MQT on 2017-01-18
Session date: 
January 18, 2017
Question By: 
Fiona Twycross
Labour Group
Asked Of: 
The Mayor


How is London preparing for the expected rise in automation?


Answer for Automation

Answer for Automation

Answered By: 
The Mayor

Sadiq Khan (Mayor of London):  Thank you for your question.  The subsequent impact of automation on the labour market will be a key challenge over the coming decades.  This includes considering the impact on working people who may be affected by emerging technology and new business models.  The Institute of Public Policy Research (IPPR) has found that up to 15 million jobs - two-thirds of the total jobs in the UK - are at risk of being automated in the coming decades.  I should make clear that no one country, city or administration quite knows what the impact of automation will be, if they are being honest.  We do not know how fast technology will develop or what the social consequences of this will be.  However, London’s continuing success will rely on how well skills providers respond to this changing labour market. 


To make this a success, I will shortly be creating the new Skills for Londoners Taskforce.  This will consist of business representatives, London Councils and key stakeholders from education and training.  The Skills for Londoners Taskforce will be working on developing a city-wide strategic approach to skills.  It will allow London to anticipate the forthcoming changes that automation will bring and ensure that there is a pipeline of skilled London workers to seize opportunities in London’s growth sectors.  Skills for Londoners will cover a range of areas from careers information to apprenticeships, and promote the take-up of advanced learners’ loans. 


The skills system has another vital role to play: that of reskilling workers displaced by the advances of automation.  Overall, a paradigm shift is happening, and we need to make sure automation helps to make London smarter, greener, safer, efficient and cleaner, but a balance needs to be struck between the social consequences and the technology gains that will emerge.  We therefore need to ensure that Londoners have the skills to meet this challenge. 


We also need to ensure that we are fully prepared for the social impact of this change, and all levels of Government need to plan for the future and engage in public policy debate on the consequences of such change. 


Fiona Twycross AM:  Thank you.  This is a particular issue for people on low or middle incomes, and I think research has indicated that across the UK jobs paying less than £30,000 are nearly five times more likely to be replaced by automation than those paying £100,000.  Within London, jobs under £30,000 are eight times more likely to be replaced.  Will you make sure that Skills for Londoners particularly looks at this as an issue around low pay as well as across the labour market as a whole?


Sadiq Khan (Mayor of London):  It is crucial.  The reality is the pace of automation is like nothing we have seen before.  There were probably lawmakers around the Industrial Revolution having conversations like the impact of the Industrial Revolution and there were some Luddites who tried to push back the tide of the Industrial Revolution.
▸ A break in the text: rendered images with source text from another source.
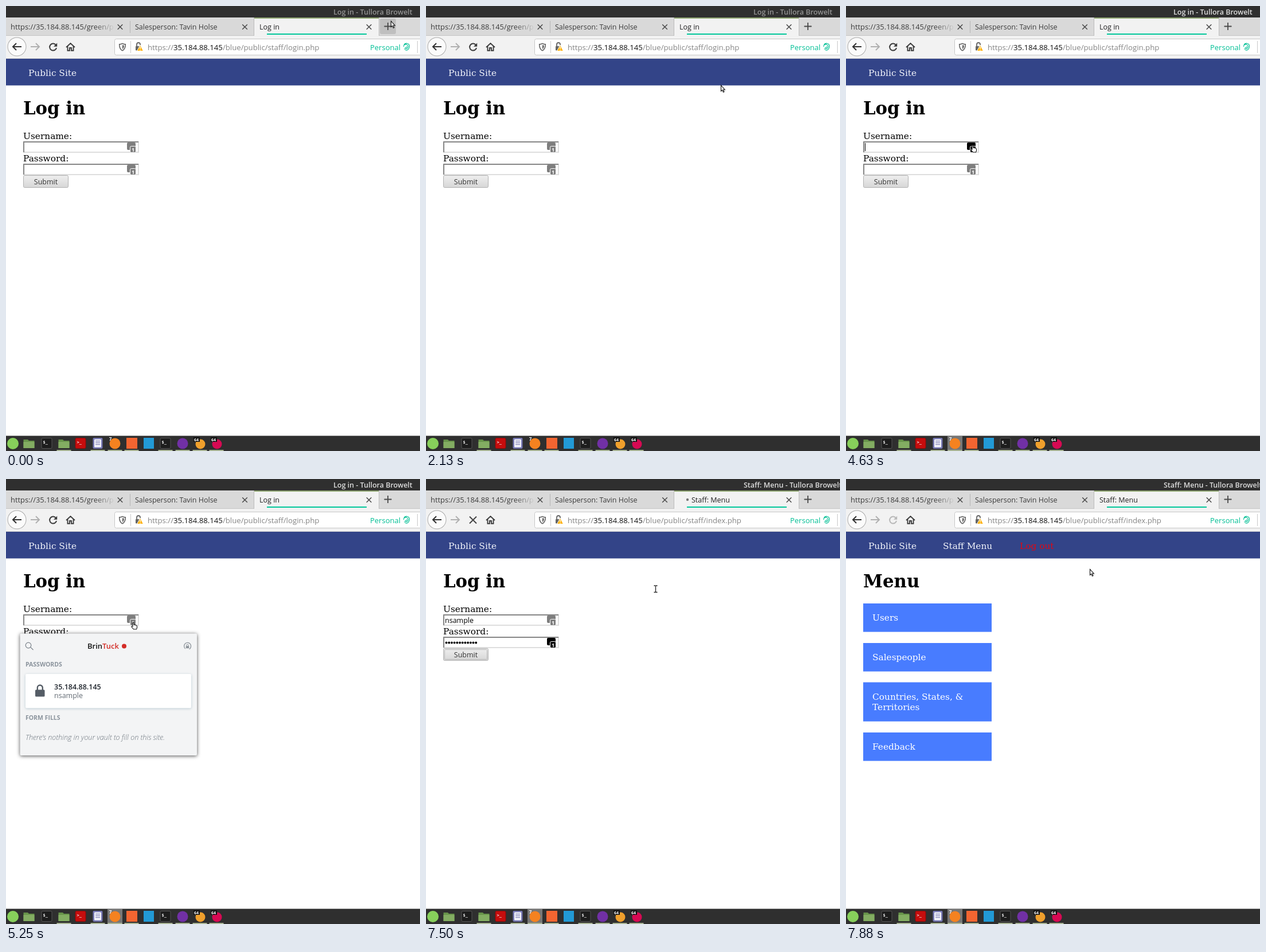
An HTML page with a canvas that plays this animation: 722x776 px, repeating every 8 s.

```html
<!DOCTYPE html>
<html lang="en">
<head>
<meta charset="utf-8">
<title>Log in</title>
<style>
html, body { margin: 0; width: 100%; height: 100%; overflow: hidden; background: #fff; }
canvas { display: block; }
</style>
</head>
<body>
<canvas id="stage" width="722" height="776"></canvas>
<script>
const ctx = document.getElementById('stage').getContext('2d');
const LOOP = 8000;
const UI = '"Open Sans", "Noto Sans", sans-serif';
const SERIF = '"DejaVu Serif", "Noto Serif", serif';
const MONO = '"DejaVu Sans Mono", monospace';
const BODY = `15.36px ${SERIF}`;
const HEADING = `bold 30.72px ${SERIF}`;
const HOST = '35.184.88.145';
const APP = 'Tullora Browelt';
const USER = 'nsample';

// Pointer positions: time, x, y, shape (arrow unless given)
const POINTER = [
  [0, 671, 26], [250, 648, 22], [380, 634, 19], [500, 625, 18],
  [880, 650, 17], [1000, 685, 12], [1130, 712, 10],
  [1630, 700, 18], [1750, 660, 46], [1880, 606, 84], [2000, 553, 119],
  [2130, 514, 138], [2250, 488, 142], [2380, 474, 137],
  [2500, 480, 134], [2630, 505, 118], [2750, 537, 95], [2880, 561, 80, 'beam'],
  [3500, 233, 204], [3750, 226, 223], [3880, 215, 240, 'hand'],
  [4500, 216, 241, 'hand'], [4630, 217, 242, 'hand'], [5000, 218, 249, 'hand'],
  [5500, 208, 317], [5750, 209, 341, 'hand'], [6000, 210, 346, 'hand'],
  [6250, 208, 346], [6380, 200, 346], [6630, 114, 316], [6880, 96, 312],
  [7000, 82, 309], [7250, 222, 281, 'hand'], [7500, 400, 191, 'beam'], [7630, 425, 157]
];

function rect(x, y, w, h, fill) {
  ctx.fillStyle = fill;
  ctx.fillRect(x, y, w, h);
}

function round(x, y, w, h, r, fill, stroke) {
  ctx.beginPath();
  ctx.roundRect(x, y, w, h, r);
  if (fill) { ctx.fillStyle = fill; ctx.fill(); }
  if (stroke) { ctx.strokeStyle = stroke; ctx.lineWidth = 1; ctx.stroke(); }
}

function disc(x, y, r, fill) {
  ctx.beginPath();
  ctx.arc(x, y, r, 0, Math.PI * 2);
  ctx.fillStyle = fill;
  ctx.fill();
}

function text(str, x, y, font, fill, align = 'left') {
  ctx.font = font;
  ctx.fillStyle = fill;
  ctx.textAlign = align;
  ctx.fillText(str, x, y);
  return x + ctx.measureText(str).width;
}

function path(d, x, y, { fill, stroke, width = 1 }) {
  ctx.save();
  ctx.translate(x, y);
  const p = new Path2D(d);
  if (fill) { ctx.fillStyle = fill; ctx.fill(p); }
  if (stroke) { ctx.strokeStyle = stroke; ctx.lineWidth = width; ctx.stroke(p); }
  ctx.restore();
}

const cross = (x, y, r, stroke, width) =>
  path(`M${-r} ${-r}L${r} ${r}M${r} ${-r}L${-r} ${r}`, x, y, { stroke, width });

function titleBar(s) {
  rect(0, 0, 722, 20, '#2f2f2f');
  const font = `600 12.5px ${UI}`;
  text(`${s.title} - ${APP}`, s.staff ? 554 : 571, 15, font, s.focused ? '#dedede' : '#929292');
}

function tabs(s, t) {
  const font = `12.5px ${UI}`;
  rect(0, 20, 722, 32, '#d9d9d9');
  rect(0, 51, 722, 1, '#c4c4c4');
  rect(216, 26, 1, 21, '#b5b5b5');

  const fade = ctx.createLinearGradient(155, 0, 190, 0);
  fade.addColorStop(0, '#3c3c3c');
  fade.addColorStop(1, '#3c3c3c00');
  ctx.save();
  ctx.beginPath();
  ctx.rect(0, 20, 189, 30);
  ctx.clip();
  text(`https://${HOST}/green/public`, 8, 40.5, `12.9px ${UI}`, fade);
  ctx.restore();
  text('Salesperson: Tavin Holse', 225, 40.5, font, '#3c3c3c');

  rect(432, 20, 219, 32, '#bdbdbd');
  rect(433, 20, 217, 32, '#f2f2f2');
  rect(433, 20, 217, 2, '#8fa571');
  rect(455, 48, 174, 2, '#00c79a');
  if (s.loading) disc(450 + 6 * Math.cos((t - 7500) / 250 * Math.PI), 36, 2.2, '#777');
  text(s.title, s.loading ? 463 : 442, 40.5, font, '#222');

  for (const x of [199, 416.5, 633]) cross(x, 36.5, 4.3, '#444', 1.4);
  if (t < 250) round(652, 22, 28, 27, 3, '#bfbfbf');
  path('M-6.5 0H6.5M0 -6.5V6.5', 666, 35.5, { stroke: '#4a4a4a', width: 1.8 });
}

function reload(color) {
  path('M5.2 -3.2A6 6 0 1 0 6 1.4', 82, 71.5, { stroke: color, width: 2 });
  path('M7.2 -7V-.8H1Z', 82, 71.5, { fill: color });
}

function toolbar(s) {
  rect(0, 52, 722, 40, '#f2f2f2');
  rect(0, 91, 722, 1, '#cfcfcf');

  disc(19, 71, 16.5, '#a9a9a9');
  disc(19, 71, 15.5, '#fbfbfb');
  path('M8 0H-6.5M-1 -6L-7 0L-1 6', 19, 71, { stroke: '#333', width: 2 });
  path('M-8 0H6.5M1 -6L7 0L1 6', 51, 71, { stroke: '#b0b0b0', width: 2 });
  if (s.stop) cross(82, 71.5, 6, '#444', 2);
  else reload(s.idle ? '#b8b8b8' : '#3c3c3c');
  path('M-7.5 .5L0 -6.5L7.5 .5M-5 -1V6.2H-1.5V1.5H1.5V6.2H5V-1', 112.5, 71.5,
    { stroke: '#3c3c3c', width: 1.9 });

  round(189.5, 57.5, 545, 28, 3, '#fff', '#c6c6c6');
  path('M0 -6.2C2 -5 4 -4.7 5.3 -4.7C5.3 1 4 4.5 0 6.3C-4 4.5 -5.3 1 -5.3 -4.7C-4 -4.7 -2 -5 0 -6.2Z',
    203, 71.5, { stroke: '#5c5c5c', width: 1.5 });
  path('M0 -3.6C1.2 -3.2 2 -3 2.8 -2.8C2.6 1 1.8 2.6 0 3.6Z', 203, 71.5, { fill: '#5c5c5c' });
  rect(217, 61, 1, 21, '#c9c9c9');
  rect(717, 61, 1, 21, '#c9c9c9');

  path('M-3 0V-3A3 3 0 0 1 3 -3V0', 231, 70, { stroke: '#666', width: 1.8 });
  round(226, 70, 10, 7.5, 1, '#666');
  path('M0 -5.5L5.5 5H-5.5Z', 234, 73.5, { fill: '#ffb000', stroke: '#fff' });
  rect(233.4, 71, 1.3, 4, '#fff');
  rect(233.4, 76, 1.3, 1.3, '#fff');

  const font = `13.2px ${UI}`;
  let x = text('https://', 247, 76.5, font, '#858585');
  x = text(HOST, x, 76.5, font, '#111');
  text(`/blue/public/staff/${s.staff ? 'index' : 'login'}.php`, x, 76.5, font, '#858585');
  text('Personal', 635, 76.5, `13px ${UI}`, '#00bf95');
  path('M-4.5 -3.5A5 5 0 0 1 5 -1.5C5 3 2.5 6 -2 6M-5 -.5A3.8 3.8 0 0 1 2.6 -1C2.6 2 .5 3.7 -4 3.7M-3 1.4C-.5 1.4 .3 .5 .2 -1',
    698.5, 71.5, { stroke: '#00bf95', width: 1.2 });
}

function fillIcon(y, color) {
  round(211, y, 15, 13, 2, color);
  round(216.5, y + 6.5, 10, 11, 2, color, '#fff');
  text('1', 221.6, y + 15.5, `bold 9px ${UI}`, '#fff', 'center');
}

function field(label, y, value, iconColor) {
  text(label, 30, y - 4, BODY, '#000');
  rect(30, y, 202, 20, '#dedede');
  rect(30, y, 201, 2, '#868686');
  rect(30, y, 2, 19, '#868686');
  rect(32, y + 2, 198, 16, '#fff');
  if (value) text(value, 33, y + 15, `12.5px ${UI}`, '#000');
  fillIcon(y + 2, iconColor);
}

function loginPage(s, t) {
  text('Log in', 30, 188.5, HEADING, '#000');
  const hot = t >= 3880 && t < 5000;
  field('Username:', 236, s.filled && USER, hot ? '#000' : '#7e7e7e');
  field('Password:', 275, '', t >= 7250 ? '#000' : '#7e7e7e');
  if (s.filled) for (let i = 0; i < 12; i++) disc(35.5 + i * 4.7, 285.5, 1.9, '#000');
  if (t >= 4130 && t < 5250) rect(33, 239, 1, 14, '#000');

  const g = ctx.createLinearGradient(0, 295, 0, 317);
  g.addColorStop(0, '#efefef');
  g.addColorStop(1, '#d6d6d6');
  round(30.5, 295.5, 78, 21, 2, g, '#b1b1b1');
  if (t >= 6880) round(32.5, 297.5, 74, 17, 1, null, '#b8b8b8');
  text('Submit', 69.5, 311, `12.5px ${UI}`, '#333', 'center');
}

function menuPage() {
  text('Staff Menu', 169, 122, BODY, '#f2f4fb');
  text('Log out', 303, 122, BODY, '#e00814');
  text('Menu', 30, 188.5, HEADING, '#000');
  const items = [[217, 'Users'], [286, 'Salespeople'],
    [354.5, 'Countries, States, &', 'Territories'], [442, 'Feedback']];
  for (const [y, ...lines] of items) {
    rect(30, y, 224, 31 + 18.6 * lines.length, '#487cff');
    lines.forEach((line, i) => text(line, 46, y + 30.3 + i * 18.6, BODY, '#fff'));
  }
}

function shadowBox(x, y, w, h, fill, color, blur, dy) {
  ctx.save();
  ctx.shadowColor = color;
  ctx.shadowBlur = blur;
  ctx.shadowOffsetY = dy;
  round(x, y, w, h, 2, fill);
  ctx.restore();
}

function popup() {
  shadowBox(24.5, 269.5, 308.5, 212.5, '#f3f4f5', '#000000b0', 6, 1);
  path('M3.3 3.3L8 8M4.3 0A4.8 4.8 0 1 1 -5.3 0A4.8 4.8 0 1 1 4.3 0', 39.5, 290,
    { stroke: '#7a828a', width: 1.2 });
  path('M-3.8 4.5A6 6 0 1 1 3 5.2', 316.5, 291.5, { stroke: '#8d949b', width: 1.3 });
  path('M-1.7 0V-1.5A1.7 1.7 0 0 1 1.7 -1.5V0', 316.5, 291.5, { stroke: '#8d949b' });
  rect(313.8, 291.2, 5.4, 4, '#8d949b');

  const brand = `600 13px ${UI}`;
  const x = text('Brin', 142, 296, brand, '#111');
  text('Tuck', x, 296, brand, '#d32d27');
  disc(206, 291.5, 4, '#d32d27');

  const head = `bold 10.5px ${UI}`;
  text('PASSWORDS', 34, 327, head, '#8b949d');
  text('FORM FILLS', 34, 420, head, '#8b949d');

  shadowBox(34, 340, 289, 59.5, '#fff', '#5f879866', 4, 1);
  path('M-4.5 0V-4A4.5 4.5 0 0 1 4.5 -4V0', 59.3, 368, { stroke: '#555d66', width: 2.4 });
  round(51, 367.5, 16.5, 12, 1.5, '#555d66');
  text(HOST, 84, 367, `600 12.5px ${UI}`, '#1b2129');
  text(USER, 84, 382, `12.5px ${UI}`, '#626a73');
  text("There's nothing in your vault to fill on this site.", 34, 455,
    `italic 300 12.6px ${UI}`, '#69727b');
}

function folder(x) {
  path('M-9.5 -7H-2L0 -5H9.5V8H-9.5Z', x, 763, { fill: '#67934a' });
  rect(x - 9.5, 760, 19, 11, '#83ad62');
}

function terminal(x, fill, edge, prompt = '$_') {
  round(x - 9, 753.5, 18, 18, 2, fill, edge);
  text(prompt, x - 6.5, 763, `bold 7px ${MONO}`, '#eee');
}

function badge(str, x) {
  rect(x - 5, 752, 11, 8, '#111');
  text(str, x, 759, `bold 7px ${UI}`, '#fff', 'center');
}

function taskbar(s) {
  rect(0, 749.5, 722, 26.5, '#2f2f2f');
  if (s.focused) rect(177, 750, 26, 26, '#777');
  for (const x of [101, 160, 190, 219, 278, 308, 338, 367])
    rect(x - 12.5, 774, 25, 2, '#a9b595');

  disc(12, 763, 10, '#87cf5b');
  folder(40);
  terminal(71, '#1d1d1d', '#555');
  folder(101);
  terminal(130, '#c40d0d', '#8d0909', '>_');
  round(151.5, 753, 17, 19, 2, '#7778b4');
  round(154, 755.5, 12, 14, 1, '#f4f4fa');
  for (const y of [758, 761, 764]) rect(156, y, 8, 1.3, '#8586b8');
  disc(190, 763, 9.5, '#f58220');
  text('7', 182, 757.5, `bold 8px ${UI}`, '#fff', 'center');
  rect(210, 753, 19, 19, '#f26531');
  rect(240, 753, 18, 19, '#229ad6');
  terminal(278, '#1d1d1d', '#555');
  disc(308, 763, 9.5, '#7130a5');
  disc(339, 764, 8.5, '#f0a02c');
  badge('64', 332);
  disc(368, 764, 8.5, '#d70a53');
  badge('64', 362);
}

function pointer(t) {
  const [, x, y, shape] = POINTER.findLast(p => p[0] <= t);
  if (shape === 'beam') {
    const d = 'M-3 -5.5H-1L0 -4.8L1 -5.5H3M-3 6H-1L0 5.3L1 6H3M0 -4.8V5.3';
    path(d, x + .5, y + .5, { stroke: '#fff', width: 3 });
    path(d, x + .5, y + .5, { stroke: '#222', width: 1.3 });
  } else if (shape === 'hand') {
    path('M3 8V1.5Q4 0 5 1.5V5L9 6Q10.5 6.5 10.5 8V10.5L9.5 13H4.5L1 9Q.5 7.5 2 7.5Z',
      x, y, { fill: '#fff', stroke: '#111', width: 1.1 });
  } else {
    path('M.5 .5V10.5L2.7 8.6L4.4 12.4L6 11.7L4.4 8H7.3Z', x, y,
      { fill: '#fff', stroke: '#111', width: 1.1 });
  }
}

function draw(t) {
  const staff = t >= 7500;
  const s = {
    staff,
    title: staff ? 'Staff: Menu' : 'Log in',
    focused: t >= 4130,
    filled: t >= 6250,
    loading: t >= 7000 && t < 7880,
    stop: (t >= 5000 && t < 5250) || (t >= 7000 && t < 7880),
    idle: t >= 7880
  };
  rect(0, 0, 722, 776, '#fff');
  titleBar(s);
  tabs(s, t);
  toolbar(s);
  rect(0, 92, 722, 46.5, '#334488');
  text('Public Site', 39, 122, BODY, '#f2f4fb');
  if (t >= 7630) menuPage();
  else loginPage(s, t);
  if (t >= 5250 && t < 6250) popup();
  taskbar(s);
  pointer(t);
}

const start = performance.now();
function tick() {
  draw((performance.now() - start) % LOOP);
  requestAnimationFrame(tick);
}
tick();
</script>
</body>
</html>
```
Similarly, automation will have an impact on us as a society.  We have to recognise that.  Our future lies in high-skilled, well-paid jobs.  That is why we have to recognise and encourage our creative industries, skilling up youngsters, Skills for Londoners.  The conversation we had previously about devolution of skills in London, it is really exciting but also daunting.  The reality is many unskilled jobs will not be available in the future due to automation.  You visit Ford now.  Some of the jobs they are doing now are amazing because they have embraced the technology, using robotics to enhance the workforce, which is far more skilled now than yesteryear’s generation of car manufacturers.  We have to recognise that our future as a thriving economy has to be in high-skilled jobs that embrace automation, rather than trying to push back the tide.


Fiona Twycross AM:  Yes, absolutely.  We used to debate about driverless trains and you have highlighted the work of Ford.  Although driverless cars or vans still feel a bit futuristic, when I was preparing for this question I noted that the research you mentioned by IPPR predicts that autonomous vehicles will be the norm by the mid-2030s, which is not that far in the future now even though it feels like it might be.


Are you looking or have you asked TfL to look at the implications of increasing driverless cars on the roads in the comparatively near future?  We have already seen experiments and trials in other parts of the world.


Sadiq Khan (Mayor of London):  TfL is looking at this, very much so, and speaking to colleagues.  You will be aware of the recent developments in San Francisco around driverless cars. 


One of the reasons why I am so passionate about air quality sustainability and the charging points we discussed in a previous question is we have to recognise that we have to plan now and get the infrastructure in place now.  Assembly Member Cooper raised the issue of biodiversity.  The reality is this is coming, so we have to plan for it now, which is why it is shocking that people are expressing concern about a T-Charge this year that is part of a package of cleaning up the air in London.  Automation means we have to be savvier as a city going forward and so we are learning from other cities around driverless cars and what has happened in San Francisco.


We talked about the black cab and private hire vehicles.  What does it mean going forward in relation to driverless cars?  It is really important we grapple with this now and plan for it now.


Fiona Twycross AM:  Absolutely.  Thank you.